In the data below, which lines hold "branches"? Copy every one.

___ Provided data

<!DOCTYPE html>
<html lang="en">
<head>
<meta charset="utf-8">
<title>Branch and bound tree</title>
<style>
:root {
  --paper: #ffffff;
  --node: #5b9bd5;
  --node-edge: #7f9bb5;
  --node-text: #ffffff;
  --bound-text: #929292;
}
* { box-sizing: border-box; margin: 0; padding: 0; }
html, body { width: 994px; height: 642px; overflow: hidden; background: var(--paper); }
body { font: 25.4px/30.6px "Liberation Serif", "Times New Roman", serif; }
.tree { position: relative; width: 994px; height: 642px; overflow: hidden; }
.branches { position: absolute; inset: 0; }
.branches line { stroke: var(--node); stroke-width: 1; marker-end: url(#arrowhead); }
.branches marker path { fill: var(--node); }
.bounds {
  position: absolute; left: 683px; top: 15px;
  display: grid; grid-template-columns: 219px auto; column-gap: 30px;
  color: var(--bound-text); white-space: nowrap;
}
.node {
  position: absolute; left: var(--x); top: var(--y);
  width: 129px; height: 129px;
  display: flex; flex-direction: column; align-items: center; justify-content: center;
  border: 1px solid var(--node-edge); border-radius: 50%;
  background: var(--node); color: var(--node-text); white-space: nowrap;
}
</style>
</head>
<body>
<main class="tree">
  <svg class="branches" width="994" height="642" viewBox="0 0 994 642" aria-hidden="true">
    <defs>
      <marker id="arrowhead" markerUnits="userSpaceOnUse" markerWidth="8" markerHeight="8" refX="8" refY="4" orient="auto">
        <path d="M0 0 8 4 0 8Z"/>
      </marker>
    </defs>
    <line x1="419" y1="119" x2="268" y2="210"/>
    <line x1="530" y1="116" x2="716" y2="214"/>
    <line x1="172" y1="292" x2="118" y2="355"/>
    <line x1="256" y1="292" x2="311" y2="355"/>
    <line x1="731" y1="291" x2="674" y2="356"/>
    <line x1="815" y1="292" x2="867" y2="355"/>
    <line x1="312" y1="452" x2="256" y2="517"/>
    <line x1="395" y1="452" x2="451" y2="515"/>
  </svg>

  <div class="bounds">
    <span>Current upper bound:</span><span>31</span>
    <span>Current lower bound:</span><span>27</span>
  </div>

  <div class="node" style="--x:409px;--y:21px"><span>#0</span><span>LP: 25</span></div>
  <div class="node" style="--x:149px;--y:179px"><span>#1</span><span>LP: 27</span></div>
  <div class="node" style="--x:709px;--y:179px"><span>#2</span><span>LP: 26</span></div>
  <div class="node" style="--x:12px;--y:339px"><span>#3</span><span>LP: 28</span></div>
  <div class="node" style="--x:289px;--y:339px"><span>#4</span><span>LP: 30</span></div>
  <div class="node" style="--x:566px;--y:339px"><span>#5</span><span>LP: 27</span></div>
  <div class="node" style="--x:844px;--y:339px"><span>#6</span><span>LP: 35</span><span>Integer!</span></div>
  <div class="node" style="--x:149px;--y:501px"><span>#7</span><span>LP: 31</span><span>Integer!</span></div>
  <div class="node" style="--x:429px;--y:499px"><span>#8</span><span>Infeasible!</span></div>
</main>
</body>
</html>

______

__Solution to the problem__:
.branches { position: absolute; inset: 0; }
.branches line { stroke: var(--node); stroke-width: 1; marker-end: url(#arrowhead); }
.branches marker path { fill: var(--node); }
  <svg class="branches" width="994" height="642" viewBox="0 0 994 642" aria-hidden="true">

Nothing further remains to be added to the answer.